Tuesday, 13 July 2010

BrightBlue Recommends: Video Blog Experiment

The time has come: BrightBlue Marketing is experimenting with video! We will start by regularly sharing tips on marketing and posting videos on YouTube (check it out soon at www.youtube.com/brightbluemarketing). We'll monitor our results/success and report back.

We challenge you to try this, too! A few video related tips: Think about what VALUE you can bring to your customers. Be interesting by telling a story or giving proven advice. Try bringing on a guest or “costar” (your client or partner) and for goodness sake, do not chew gum. Start by testing a video internally and if your team gives you a decent grade, go for it! If not, practice makes perfect. See you on YouTube!

Friday, 9 July 2010

BrightBlue Marketing Recommends

BrightBlue Marketing Recommends Thinking about Your Company’s “Meta Message”

David Perry of Guerilla Marketing for Job Hunters writes

The term “meta message” is a marketing concept referring to the overall impression you give when communicating with others. It’s the “vibe” that extends beyond (meta) what you say (your message).

Here’s an example.

You’re sitting across from a prospective employer during a job interview. You say: “I’m really eager to be a part of your company, Mr. Jones. My five years of experience and training give me the tools to succeed as a Sales Rep for you.”

On the face of it, that sounds like a convincing message.

But if you’re saying this with spinach in your teeth, a razor cut on your chin and wearing socks that don’t match, here’s your meta message: “I’m not really that eager to join your company because I couldn’t find time to groom myself properly. If you let me anywhere near your clients, you’ll be making a big mistake.”

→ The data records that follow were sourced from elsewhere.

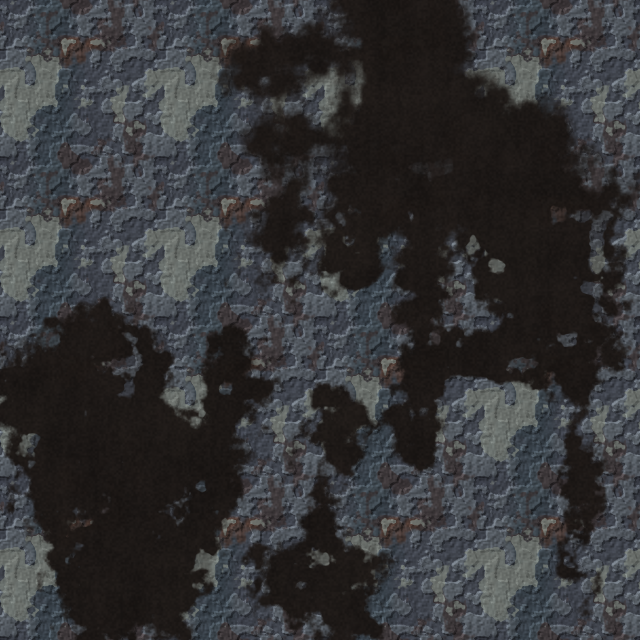
A WebGL 1 fragment shader for this texture:

```glsl
precision highp float;
// Weathered, flaking blue-grey paint in repeating panels, stained by ragged dark soot.
uniform vec2 u_resolution;

const float PANELS = 4.0;
const vec3 SLATE = vec3(0.235, 0.25, 0.285);
const vec3 STEEL = vec3(0.335, 0.36, 0.385);
const vec3 TEAL = vec3(0.19, 0.235, 0.265);
const vec3 PALE = vec3(0.44, 0.465, 0.445);
const vec3 UMBER = vec3(0.215, 0.18, 0.18);
const vec3 RUST = vec3(0.29, 0.20, 0.16);
const vec3 SOOT = vec3(0.105, 0.087, 0.078);

float hash(vec2 p) {
  vec3 q = fract(p.xyx * vec3(0.1031, 0.1030, 0.0973));
  q += dot(q, q.yzx + 33.33);
  return fract((q.x + q.y) * q.z);
}

// Value noise whose lattice wraps after the given period.
float noise(vec2 p, float period) {
  vec2 cell = floor(p);
  vec2 f = fract(p);
  f = f * f * (3.0 - 2.0 * f);
  vec2 a = mod(cell, period);
  vec2 b = mod(cell + 1.0, period);
  return mix(mix(hash(a), hash(vec2(b.x, a.y)), f.x),
             mix(hash(vec2(a.x, b.y)), hash(b), f.x), f.y);
}

float fbm(vec2 uv, float cells) {
  float sum = 0.0;
  float weight = 0.5;
  for (int i = 0; i < 4; i++) {
    sum += weight * noise(uv * cells, cells);
    cells *= 2.0;
    weight *= 0.5;
  }
  return sum / 0.9375;
}

float capsule(vec2 p, vec2 a, vec2 b, float radius) {
  vec2 axis = b - a;
  float along = clamp(dot(p - a, axis) / dot(axis, axis), 0.0, 1.0);
  return length(p - a - axis * along) - radius;
}

float ellipseMask(vec2 p, vec2 center, vec2 radii) {
  vec2 d = fract(p - center + 0.5) - 0.5;
  return 1.0 - length(d / radii);
}

// Raised flakes, medium lumps and fine grit.
float paintHeight(vec2 t) {
  float flakes = smoothstep(0.44, 0.54, fbm(t, 15.0));
  return 0.5 * flakes + 0.45 * noise(t * 38.0, 38.0) + 0.35 * noise(t * 84.0, 84.0);
}

vec3 paint(vec2 t) {
  float broad = fbm(t, 4.0);
  float medium = fbm(t + 0.37, 9.0);
  float flakes = smoothstep(0.43, 0.57, fbm(t, 15.0));
  vec3 color = mix(SLATE, STEEL, flakes * 0.75 + 0.5 * (broad - 0.3));

  // Vertical teal stain, bare brown patches and a rust spot.
  float band = 1.0 - smoothstep(0.05, 0.18, abs(t.x - 0.31 + 0.25 * (medium - 0.5)));
  color = mix(color, TEAL, band * 0.6);
  color = mix(color, UMBER, 0.75 * smoothstep(0.54, 0.63, medium));
  float spot = ellipseMask(t, vec2(0.5, 0.64), vec2(0.13)) + 2.0 * (medium - 0.5);
  color = mix(color, RUST, 0.65 * smoothstep(0.1, 0.5, spot));

  // Chalky layer: one tall smooth patch and a crumbling horizontal belt.
  float patchy = ellipseMask(t, vec2(0.1, 0.31), vec2(0.14, 0.32));
  float belt = 0.7 * ellipseMask(t, vec2(0.2, 0.43), vec2(0.75, 0.2));
  float chalk = max(patchy, belt - 0.25) + 3.2 * (medium - 0.5);
  float bare = smoothstep(0.08, 0.24, chalk);
  color = mix(color, PALE, bare * 0.85);

  // Relief lit from the upper left.
  float relief = paintHeight(t) - paintHeight(t + vec2(-0.011, 0.011));
  float strength = mix(0.72, 0.38, bare);
  return color * (1.0 + strength * clamp(relief, -0.85, 0.75));
}

// Signed distance to the stains before their edges are roughened.
float stainShape(vec2 p) {
  float d = capsule(p, vec2(0.63, 0.95), vec2(0.67, 0.73), 0.115);
  d = min(d, capsule(p, vec2(0.72, 0.78), vec2(0.85, 0.66), 0.12));
  d = min(d, capsule(p, vec2(0.82, 0.64), vec2(0.86, 0.52), 0.10));
  d = min(d, capsule(p, vec2(0.42, 0.78), vec2(0.62, 0.78), 0.035));
  d = min(d, capsule(p, vec2(0.38, 0.91), vec2(0.58, 0.93), 0.035));
  d = min(d, capsule(p, vec2(0.68, 0.45), vec2(0.88, 0.47), 0.05));
  d = min(d, capsule(p, vec2(0.14, 0.38), vec2(0.19, 0.14), 0.135));
  d = min(d, capsule(p, vec2(0.37, 0.47), vec2(0.31, 0.22), 0.045));
  d = min(d, capsule(p, vec2(0.53, 0.34), vec2(0.49, 0.09), 0.033));
  d = min(d, capsule(p, vec2(0.46, 0.09), vec2(0.52, 0.07), 0.07));
  // Hanging runs, alternately long and short.
  for (int i = 0; i < 5; i++) {
    float n = float(i);
    float longRun = 1.0 - mod(n, 2.0);
    vec2 top = vec2(0.44 + 0.115 * n, 0.77 - 0.075 * n);
    float drop = 0.11 + longRun * (0.09 + 0.04 * n);
    d = min(d, capsule(p, top, top - vec2(0.01, drop), 0.03));
  }
  return d;
}

void main() {
  vec2 uv = gl_FragCoord.xy / u_resolution;
  vec3 color = paint(fract(uv * PANELS));

  // Ragged stain edge, blurrier in the upper right, with small gaps inside.
  float ragged = 0.10 * (fbm(uv, 14.0) - 0.5) + 0.075 * (fbm(uv + 0.21, 48.0) - 0.5);
  float softness = mix(0.012, 0.026, smoothstep(0.5, 0.8, uv.y));
  float d = stainShape(uv) + ragged;
  float cover = 1.0 - smoothstep(-softness, softness, d);
  float gaps = smoothstep(0.67, 0.75, fbm(uv + 0.53, 26.0));
  cover *= 1.0 - 0.75 * gaps * (1.0 - smoothstep(0.6, 0.8, uv.y));

  // Sooty grain with faint vertical streaks.
  float grit = noise(uv * 300.0, 300.0) - 0.5;
  float streak = noise(uv * vec2(120.0, 12.0), 120.0) - 0.5;
  vec3 soot = SOOT * (1.0 + 0.3 * grit + 0.12 * streak + 0.35 * (fbm(uv, 20.0) - 0.5));
  gl_FragColor = vec4(mix(color, soot, 0.97 * cover), 1.0);
}
```
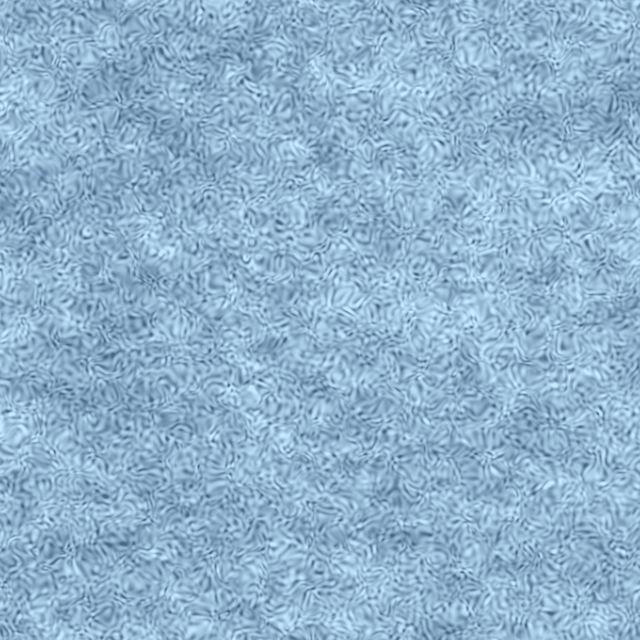
Reproduce this texture procedurally as a Shadertoy shader.

```glsl
#define LOOP_CELLS 48.0
#define KERNELS 3
#define STRAND_FREQ 1.75
#define STRAND_CONTRAST 0.205
#define CREVICE_CONTRAST 0.62
#define MOTTLE_CONTRAST 0.36
#define FIBRE_CONTRAST 0.36
#define MEAN_TONE 0.575
#define SHADOW_BLUE vec3(0.38, 0.51, 0.63)
#define LIGHT_BLUE vec3(0.71, 0.85, 0.95)

const float TAU = 6.2831853;

float hash(vec2 p) {
    return fract(sin(dot(p, vec2(127.1, 311.7))) * 43758.5453);
}

vec2 hash2(vec2 p) {
    return vec2(hash(p), hash(p + vec2(37.3, 17.9)));
}

// Smooth value noise, centred on zero
float noise(vec2 p) {
    vec2 cell = floor(p);
    vec2 f = fract(p);
    f = f * f * (3.0 - 2.0 * f);
    float low = mix(hash(cell), hash(cell + vec2(1.0, 0.0)), f.x);
    float high = mix(hash(cell + vec2(0.0, 1.0)), hash(cell + 1.0), f.x);
    return mix(low, high, f.y) - 0.5;
}

// Scattered patches of curved strands, each bent around its own centre
float curledStrands(vec2 p) {
    vec2 home = floor(p);
    float sum = 0.0;
    for (int y = -1; y <= 1; y++)
    for (int x = -1; x <= 1; x++)
    for (int k = 0; k < KERNELS; k++) {
        vec2 cell = home + vec2(x, y);
        vec2 seed = cell + float(k) * vec2(71.7, 23.1);
        vec2 offset = p - cell - hash2(seed);
        float window = max(0.0, 1.0 - dot(offset, offset));
        vec2 shape = hash2(seed + 5.3);
        vec2 wave = hash2(seed + 11.9);
        float angle = TAU * shape.x;
        vec2 bendCentre = vec2(cos(angle), sin(angle)) * mix(0.25, 1.3, shape.y);
        float radius = length(offset - bendCentre);
        float freq = STRAND_FREQ * mix(0.7, 1.3, wave.x);
        sum += window * window * cos(TAU * (radius * freq + wave.y));
    }
    return sum;
}

void mainImage(out vec4 fragColor, in vec2 fragCoord) {
    vec2 uv = fragCoord / iResolution.y;

    // Pile of small loops, gently distorted
    vec2 warp = vec2(noise(uv * 40.0), noise(uv * 40.0 + 61.0));
    float strands = curledStrands(uv * LOOP_CELLS + 0.6 * warp);

    // Shadows between tufts, broad wear and fine fibres
    vec2 tuftUv = uv + 0.012 * warp;
    float crevices = 0.65 * noise(tuftUv * vec2(30.0, 44.0) + 13.0)
                   + 0.5 * noise(tuftUv * vec2(58.0, 84.0) + 29.0);
    float mottle = 0.6 * noise(uv * vec2(5.0, 6.0) + 3.0)
                 + 0.5 * noise(uv * vec2(11.0, 15.0) + 7.0);
    float fibres = noise(uv * 170.0 + 4.0 * warp);

    float tone = MEAN_TONE
               + STRAND_CONTRAST * strands
               - 0.02 * (strands * strands - 1.0)
               + CREVICE_CONTRAST * crevices
               + MOTTLE_CONTRAST * mottle
               + FIBRE_CONTRAST * fibres;
    vec3 colour = mix(SHADOW_BLUE, LIGHT_BLUE, clamp(tone, -0.3, 1.2));
    fragColor = vec4(colour, 1.0);
}
```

A recent blog entry at Mind4Marketing discussed Tiger Woods, deeply into damage control, forgoing his usual red and black attire for all white. He writes

The old saying was…don’t judge a book by its cover. In our visually saturated world, image experts now believe that is no longer the case. In fact, it’s the opposite. To simplify what we observe in our desensitized state, we look at clues: color, shape, texture, type, emotion, etc.

When a disgraced pitch man goes for an all-white ensemble, he’s seeking association with all that is good and pure.

Think about your company’s name, tagline, message, pitch and “feel.” What does YOUR meta message convey?

Tuesday, 6 July 2010

The Mad Men Effect

So many people I know love the TV show Mad Men, so I Netflix’d (is that a real word? If not, I’d like the copyright, please!) seasons 1-3. I’ve marveled at what 1960 in an office was like; the men in 3 piece suits, the women in their be-girdled glory and complicated hairstyles. The things that really stick out are smoking and drinking in the office, and how grown women were treated like a combination of servant/eye candy.

If you don’t know the show, it revolves around the people who work at advertising firm Sterling & Cooper. The title is a clever combination of “Ad Men” and the fact that the big firms had HQs on Madison Avenue in NYC. Watching the characters research and brainstorm pitches, taglines, marketing slogans and graphics is fascinating and not unlike what a lot of firms still do today. What’s changed, however, is the client’s role in this endeavor. The show makes it look as though the client has no part of the process except to say yes or no. Any discussion on the part of the clients is frowned upon, and in one episode, a client was told to leave when they didn’t fully accept the advertising agency’s (one and only) campaign suggestion. The lead in the show, Don Draper, is said to be able to “talk anyone into anything.”

Which got me wondering, have you ever had an experience where you felt like you, as a client or customer, were manipulated by this kind of tactic? Tell us about it in the comments.